    Hi Tony, You just Know that Condi (anyone out there remember a comic strip called Dondi?), has SHOES to match her “belly dancing” ensemble. Have you noticed how W manages his flock? Even the really savvy people are put into jobs unsuited to their talents,or knowledge base. Condi,Chertoff, W, Brownie etc. Karen Hughes is nearly as tactless as W. She was his personal Press Blocker, chosen because she is an overbearing personality,surprised that she wasn’t sent to the U N. Your columns are timeless!

  9. Unquestionably imagine that that you stated. Your favourite reason seemed to be at the web the simplest thing to take into account of. I say to you, I definitely get irked while other folks think about issues that they just don’t understand about. You controlled to hit the nail upon the top and also outlined out the entire thing with no need side-effects , folks can take a signal. Will likely be back to get more. Thank you

  10. Attaturk broke the power of the mullahs to establish a secular modern state. Erdogan has earnestly and as far as I can tell honestly implemented economic and human rights reforms in pursuit of EU membership. This kind of integration is by far the best hope for spreading tolerance, stability, prosperity and thus democracy. Bush’s unilateralism and parochial militarism prevents him from understanding this, and the right wing Barvarian Catholicism of the CDU/CSU thrives on schism and resulting conflict.

  11. what are you talking about ?

  12. Ataturk was a leader until you have printed in gold letters the name of the benchmark ten of which I am sure erdo?anla were alive would have forced

  13. ccav says:

    If the makers of Hollywood-mimic action movies have now started making the U.S. the diabolical bad guys, it’s not hard to imagine that Karen Hughes’ vacuous homilies about Americans loving their children, just like Turks and Arabs so, are not exactly going to win hearts and minds.

  14. ccav says:

    I suppose that to cancel or postpone such long-planned visits would hardly seem manly to an administration that prizes in its diplomats – even its female ones – a kind of rhetorical testosterone (I can barely picture Condi Rice as a belly-dancer, though I’ll keep trying) – but isn’t Ms Hughes now pretty well set up to be punching bag?

Leave a Reply

Your email address will not be published.

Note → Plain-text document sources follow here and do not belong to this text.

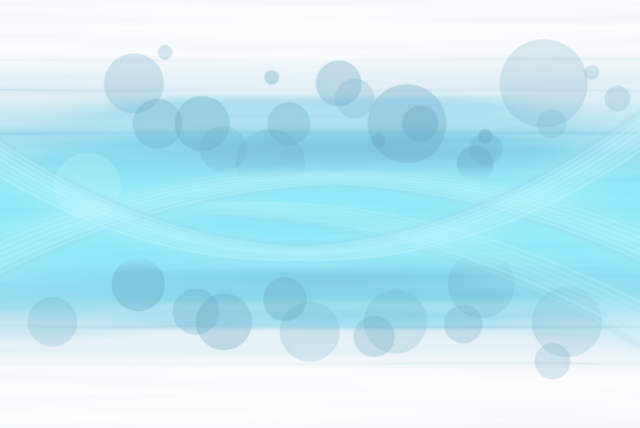
This background is drawn by a Shadertoy shader. Its source:

```glsl
// Pale horizontal bands with aqua light ribbons and translucent discs.
#define WHITE vec3(0.980, 0.986, 0.990)
#define PALE vec3(0.895, 0.945, 0.968)
#define MIST vec3(0.700, 0.885, 0.945)
#define AQUA vec3(0.550, 0.860, 0.940)
#define GLOW vec3(0.560, 0.915, 0.972)
#define SHADE vec3(0.500, 0.760, 0.865)
#define SHINE vec3(0.760, 0.960, 0.990)
#define DISC vec3(0.420, 0.660, 0.770)
#define STRANDS 7
#define STREAK_DEPTH 0.035

float hash(vec2 p) {
    vec3 q = fract(p.xyx * vec3(0.1031, 0.1030, 0.0973));
    q += dot(q, q.yzx + 33.33);
    return fract((q.x + q.y) * q.z);
}

float noise(vec2 p) {
    vec2 i = floor(p), f = fract(p);
    f = f * f * (3.0 - 2.0 * f);
    float low = mix(hash(i), hash(i + vec2(1, 0)), f.x);
    float high = mix(hash(i + vec2(0, 1)), hash(i + vec2(1, 1)), f.x);
    return mix(low, high, f.y);
}

float band(float y, float low, float high, float soft) {
    return smoothstep(low - soft, low + soft, y)
         * (1.0 - smoothstep(high - soft, high + soft, y));
}

float blob(vec2 p, vec2 center, vec2 size) {
    vec2 q = (p - center) / size;
    return exp(-dot(q, q));
}

// Thin, broken shadow along a band edge
float edgeLine(vec2 p, float y) {
    float d = p.y - y - 0.004 * noise(vec2(p.x * 4.0, y * 90.0));
    return exp(-abs(d) / 0.004) * noise(vec2(p.x * 3.0 + 7.0, y * 50.0));
}

vec3 backdrop(vec2 p) {
    float side = smoothstep(0.3, 0.75, abs(p.x - 0.75));
    float soft = mix(0.014, 0.065, side);
    vec3 col = mix(WHITE, PALE, band(p.y, 0.165, 0.845, 0.035));
    col = mix(col, MIST, band(p.y, 0.235, 0.775 - 0.04 * side, soft));
    col = mix(col, AQUA, band(p.y, 0.292, 0.690 - 0.03 * side, soft * 0.8));
    col = mix(col, AQUA, 0.6 * blob(p, vec2(0.84, 0.265), vec2(0.35, 0.03)));
    col = mix(col, GLOW, band(p.y, 0.37, 0.60, 0.06));
    col = mix(col, SHADE, 0.75 * blob(p, vec2(0.82, 0.650), vec2(0.40, 0.045)));
    col = mix(col, SHADE, 0.40 * blob(p, vec2(0.80, 0.345), vec2(0.45, 0.040)));

    // Wind-blown streaks
    float streak = noise(vec2(p.x * 1.6, p.y * 45.0)) - 0.5;
    streak += 0.5 * noise(vec2(p.x * 2.5, p.y * 110.0)) - 0.25;
    col += STREAK_DEPTH * streak * vec3(1.0, 0.6, 0.45);
    float lines = edgeLine(p, 0.858) + edgeLine(p, 0.787) + edgeLine(p, 0.688)
                + edgeLine(p, 0.235) + edgeLine(p, 0.148);
    return col - 0.13 * lines * vec3(1.0, 0.55, 0.4);
}

// Center and radius of disc k in a row: two rows above, two below, then dots
vec3 discShape(int row, float k) {
    float flip = 1.0 - 2.0 * mod(k, 2.0);
    float wave = sin(k * 1.5708);
    if (row == 0) return vec3(0.314 + 0.160 * k, 0.805 - 0.094 * mod(k, 3.0), 0.070 + 0.0055 * k * flip);
    if (row == 1) return vec3(0.369 + 0.154 * k, 0.711 - 0.059 * wave, 0.058 - 0.004 * k);
    if (row == 2) return vec3(0.123 + 0.201 * k, 0.264 + 0.055 * wave - 0.016 * flip, 0.058 + 0.004 * k);
    if (row == 3) return vec3(0.459 + 0.209 * k, 0.301 - 0.029 * (k + flip), 0.054 - 0.003 * k);
    return vec3(0.387 + 0.250 * k, 0.766 + 0.117 * cos(1.4 * k - 0.3), 0.017);
}

vec3 addDiscs(vec3 col, vec2 p, float aa) {
    float clearing = smoothstep(0.08, 0.13, abs(p.y - 0.49));
    for (int row = 0; row < 5; row++) {
        int count = row == 1 ? 8 : (row < 3 ? 7 : 5);
        for (int i = 0; i < count; i++) {
            vec3 shape = discShape(row, float(i));
            float d = length(p - shape.xy) - shape.z;
            float inside = 1.0 - smoothstep(-aa, aa, d);
            float rim = 0.05 * exp(-abs(d) / 0.006);
            float alpha = 0.18 + 0.24 * hash(vec2(float(i), float(row)) + 3.0) + rim;
            col = mix(col, DISC, inside * alpha * clearing);
        }
    }
    float pale = 1.0 - smoothstep(-aa, aa, length(p - vec2(0.205, 0.565)) - 0.078);
    return mix(col, SHINE, 0.3 * pale);
}

// Bundle of strands along a parabola: apex x, apex y, bend
vec3 addRibbon(vec3 col, vec2 p, vec3 arc, float strength) {
    float dx = p.x - arc.x;
    float d = p.y - arc.y - arc.z * dx * dx;
    float width = 0.022 + 0.055 * abs(dx);
    float inner = d * sign(arc.z);
    col = mix(col, SHADE, 0.28 * strength * exp(-pow((inner - width * 0.7) / 0.010, 2.0)));
    col = mix(col, SHINE, 0.38 * strength * exp(-pow(d / width, 2.0)));
    for (int i = 0; i < STRANDS; i++) {
        float offset = (float(i) / float(STRANDS - 1) - 0.5) * width * 1.3;
        float light = 0.15 + 0.30 * hash(vec2(float(i), arc.x * 40.0));
        col = mix(col, SHINE, light * strength * exp(-pow((d - offset) / 0.0028, 2.0)));
    }
    return col;
}

void mainImage(out vec4 fragColor, in vec2 fragCoord) {
    vec2 p = fragCoord / iResolution.xy * vec2(1.5, 1.0);
    vec3 col = addDiscs(backdrop(p), p, 1.2 / iResolution.y);
    col = addRibbon(col, p, vec3(0.781, 0.586, -0.297), 0.85);
    col = addRibbon(col, p, vec3(0.527, 0.512, -0.282), 0.65 * smoothstep(0.3, 0.6, p.x));
    col = addRibbon(col, p, vec3(0.703, 0.408, 0.445), 1.0);
    fragColor = vec4(clamp(col, 0.0, 1.0), 1.0);
}
```
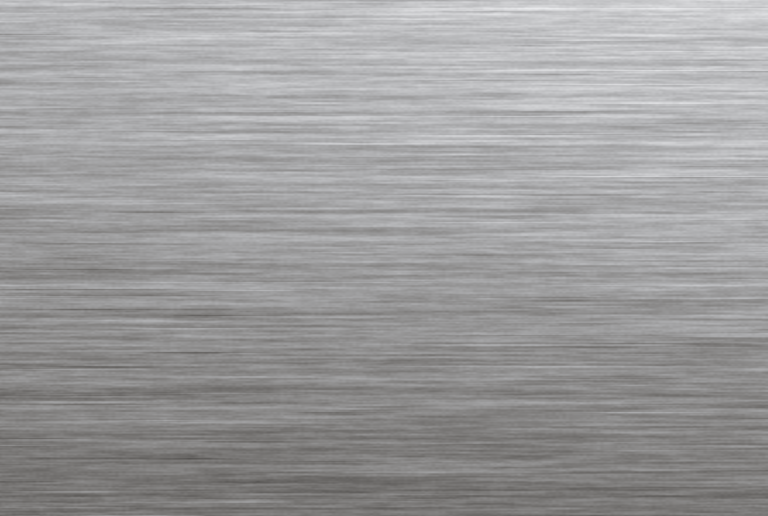
This texture is drawn by a Shadertoy shader. Its source:

```glsl
// Brushed steel sheet: a soft diagonal sheen under fine horizontal grain.
// The grain sums value noise stretched along x at several lengths and widths,
// with sparse bright and dark scratches on top.

float hash(vec2 p) {
    vec3 q = fract(vec3(p.xyx) * vec3(0.1031, 0.1030, 0.0973));
    q += dot(q, q.yzx + 33.33);
    return fract((q.x + q.y) * q.z);
}

// Value noise from -1 to 1
float noise(vec2 p) {
    vec2 cell = floor(p);
    vec2 f = fract(p);
    f = f * f * (3.0 - 2.0 * f);
    float low = mix(hash(cell), hash(cell + vec2(1.0, 0.0)), f.x);
    float high = mix(hash(cell + vec2(0.0, 1.0)), hash(cell + vec2(1.0, 1.0)), f.x);
    return 2.0 * mix(low, high, f.y) - 1.0;
}

// Horizontal streaks; each row is shifted so that cell ends never line up
float streaks(vec2 p, float along, float across, float seed) {
    float y = p.y * across;
    float row = floor(y);
    float f = smoothstep(0.0, 1.0, fract(y));
    float x = p.x * along;
    float a = noise(vec2(x + 37.0 * hash(vec2(row, seed)), row * 2.0 + 0.001));
    float b = noise(vec2(x + 37.0 * hash(vec2(row + 1.0, seed)), row * 2.0 + 2.001));
    return mix(a, b, f);
}

// Broad light: brightest at the upper right, darkest at the lower left
float sheen(vec2 uv) {
    float light = mix(0.455, 0.735, pow(uv.y, 0.9));
    light += (uv.x - 0.5) * mix(0.03, 0.07, uv.y);
    vec2 glow = (uv - vec2(0.85, 0.95)) * vec2(1.6, 2.6);
    return light + 0.045 * exp(-dot(glow, glow));
}

void mainImage(out vec4 fragColor, in vec2 fragCoord) {
    vec2 uv = fragCoord / iResolution.xy;
    vec2 p = fragCoord / iResolution.y;

    // Grain from wide soft bands down to short fine hairs
    float grain = 0.020 * streaks(p, 0.8, 38.0, 1.0);
    grain += 0.040 * streaks(p, 1.6, 105.0, 2.0);
    grain += 0.046 * streaks(p, 3.0, 215.0, 3.0);
    grain += 0.042 * streaks(p, 9.0, 260.0, 4.0);
    grain += 0.030 * streaks(p, 32.0, 285.0, 5.0);
    grain += 0.016 * noise(p * vec2(150.0, 270.0));

    // Sparse long scratches
    float bright = smoothstep(0.55, 1.0, streaks(p, 2.2, 190.0, 6.0));
    float dark = smoothstep(0.55, 1.0, streaks(p + 5.0, 2.6, 180.0, 7.0));
    grain += 0.085 * bright - 0.085 * dark;

    // Warm in the shade, faintly cool in the light
    float tone = sheen(uv) + grain;
    vec3 tint = mix(vec3(0.008, 0.0, -0.007), vec3(-0.003, 0.0, 0.009),
                    smoothstep(0.40, 0.75, tone));
    fragColor = vec4(clamp(tone + tint, 0.0, 1.0), 1.0);
}
```
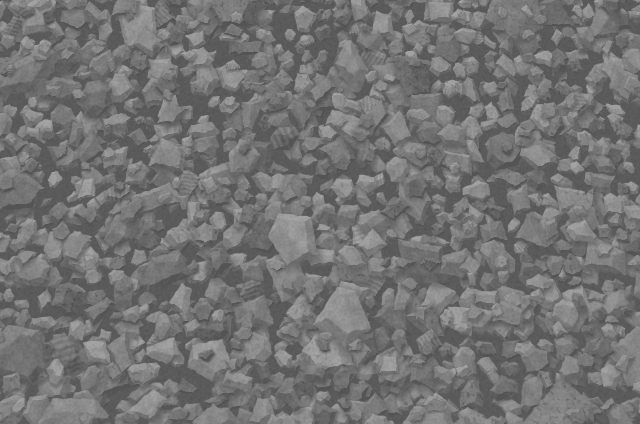
This texture is drawn by a Shadertoy shader. Its source:

```glsl
// Grey rubble: layers of jittered, many-sided stones painted over one another.
// Each stone is a small polyhedron cut by random planes, lit from above,
// with a contact shadow and a rough surface of noise, pits and ribs.

#define STONE_TONE 0.497
#define TONE_SPREAD 0.15
#define GAP_TONE 0.355
#define FACET_CONTRAST 0.15
#define SHADOW_WIDTH 0.15
#define SHADOW_DEPTH 0.6
#define ROUGHNESS 0.0035
#define GRAIN 0.045
#define PIT_DEPTH 0.07
#define LIGHT normalize(vec3(-0.25, 0.72, 0.65))

const float TAU = 6.2831853;

vec3 hash3(vec3 p) {
    p = fract(p * vec3(0.1031, 0.1030, 0.0973));
    p += dot(p, p.yxz + 33.33);
    return fract((p.xxy + p.yxx) * p.zyx);
}

float cornerSlope(vec2 cell, vec2 offset) {
    float angle = TAU * hash3(vec3(cell, 5.7)).x;
    return dot(vec2(cos(angle), sin(angle)), offset);
}

float gradientNoise(vec2 p) {
    vec2 i = floor(p), f = p - i;
    vec2 u = f * f * f * (f * (f * 6.0 - 15.0) + 10.0);
    vec2 e = vec2(0.0, 1.0);
    return mix(mix(cornerSlope(i, f), cornerSlope(i + e.yx, f - e.yx), u.x),
               mix(cornerSlope(i + e.xy, f - e.xy), cornerSlope(i + e.yy, f - e.yy), u.x), u.y);
}

// Paints one stone at offset q from its centre; q is in cells of its layer.
void paintStone(inout float tone, vec2 q, vec3 key, float pixel, vec3 surface) {
    vec3 form = hash3(key + 11.3), look = hash3(key + 27.1);
    float sides = 4.0 + floor(form.x * 3.99);
    float radius = mix(0.33, 0.48, form.y);
    float turn = TAU * form.z;
    vec2 longAxis = vec2(cos(turn), sin(turn));
    vec2 axes = vec2(1.15, mix(0.55, 1.05, look.y));

    // Flat top, slightly tilted
    vec2 tilt = (hash3(key + 41.9).xy - 0.5) * 0.9;
    float height = 0.2 - dot(q, tilt) * 0.35;
    float light = dot(normalize(vec3(tilt, 1.0)), LIGHT);
    float edge = 1.0 - length(q);
    float shadowEdge = edge;
    vec2 shadowShift = vec2(0.02, -0.06);

    // Side planes cut the outline and the sloping facets
    for (float i = 0.0; i < 7.0; i++) {
        if (i >= sides) break;
        vec3 cut = hash3(key + vec3(0.0, 0.0, 53.0 + 7.3 * i));
        float angle = turn + (i + (cut.x - 0.5) * 0.4) * TAU / sides;
        vec2 dir = vec2(cos(angle), sin(angle));
        vec2 local = vec2(dot(dir, longAxis), dot(dir, vec2(-longAxis.y, longAxis.x)));
        float inside = radius * length(axes * local) * mix(0.8, 1.08, cut.y) - dot(q, dir);
        float slope = mix(0.6, 2.6, cut.z);
        float facet = dot(normalize(vec3(dir * slope, 1.0)), LIGHT);
        light = mix(light, facet, smoothstep(-0.025, 0.025, height - inside * slope));
        height = min(height, inside * slope);
        edge = min(edge, inside);
        shadowEdge = min(shadowEdge, inside + dot(shadowShift, dir));
    }

    // Shadow on whatever lies below
    float shadow = SHADOW_DEPTH * smoothstep(-SHADOW_WIDTH, 0.06, shadowEdge);
    tone = mix(tone, min(tone, GAP_TONE), shadow);

    // Surface: mottling, grain, pits on some stones, ribs on a few
    float stone = STONE_TONE + (look.x - 0.5) * TONE_SPREAD;
    stone += FACET_CONTRAST * (light - 0.55);
    stone += surface.x * 0.05 + surface.y * GRAIN;
    stone -= PIT_DEPTH * surface.z * smoothstep(0.45, 0.9, look.z);
    float ribs = sin(dot(q, longAxis) * 42.0);
    stone += 0.03 * ribs * step(0.95, fract(look.z * 7.0 + look.x));
    tone = mix(tone, stone, smoothstep(-pixel, pixel, edge));
}

// Scatters stones over a jittered grid, upper rows first.
void paintLayer(inout float tone, vec2 p, float size, float share, float seed, float pixel, vec3 surface) {
    vec2 g = p / size + seed * vec2(3.37, 5.71);
    vec2 cell = floor(g);
    for (float y = 1.0; y >= -1.0; y--) {
        for (float x = -1.0; x <= 1.0; x++) {
            vec2 id = cell + vec2(x, y);
            vec3 place = hash3(vec3(id, seed));
            if (place.z > share) continue;
            vec2 q = g - id - mix(vec2(0.15), vec2(0.85), place.xy);
            if (dot(q, q) > 1.35) continue;
            paintStone(tone, q, vec3(id, seed), pixel / size, surface);
        }
    }
}

void mainImage(out vec4 fragColor, in vec2 fragCoord) {
    float pixel = 0.75 / iResolution.y;
    vec2 p = (fragCoord - vec2(0.5 * iResolution.x, 0.0)) / iResolution.y;
    // Stones shrink a little towards the top
    p = vec2(p.x * (0.9 + 0.2 * p.y), 0.9 * p.y + 0.1 * p.y * p.y);

    float mottle = gradientNoise(p * 38.0);
    float grain = gradientNoise(p * 165.0) + 0.6 * gradientNoise(p * 83.0 + 9.0);
    float pits = smoothstep(0.18, 0.42, gradientNoise(p * 105.0 + 31.0));
    vec3 surface = vec3(mottle, grain, pits);
    p += ROUGHNESS * vec2(gradientNoise(p * 70.0 + 17.0), gradientNoise(p * 70.0 + 53.0));

    float tone = GAP_TONE + 0.03 * grain;
    paintLayer(tone, p, 0.046, 1.00, 1.0, pixel, surface);
    paintLayer(tone, p, 0.068, 0.80, 2.0, pixel, surface);
    paintLayer(tone, p, 0.100, 0.42, 3.0, pixel, surface);
    paintLayer(tone, p, 0.062, 0.36, 4.0, pixel, surface);
    paintLayer(tone, p, 0.145, 0.17, 5.0, pixel, surface);
    paintLayer(tone, p, 0.038, 0.20, 6.0, pixel, surface);
    fragColor = vec4(vec3(clamp(tone, 0.33, 0.64)), 1.0);
}
```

Required fields are marked *

*

You may use these HTML tags and attributes: <a href="" title=""> <abbr title=""> <acronym title=""> <b> <blockquote cite=""> <cite> <code> <del datetime=""> <em> <i> <q cite=""> <strike> <strong>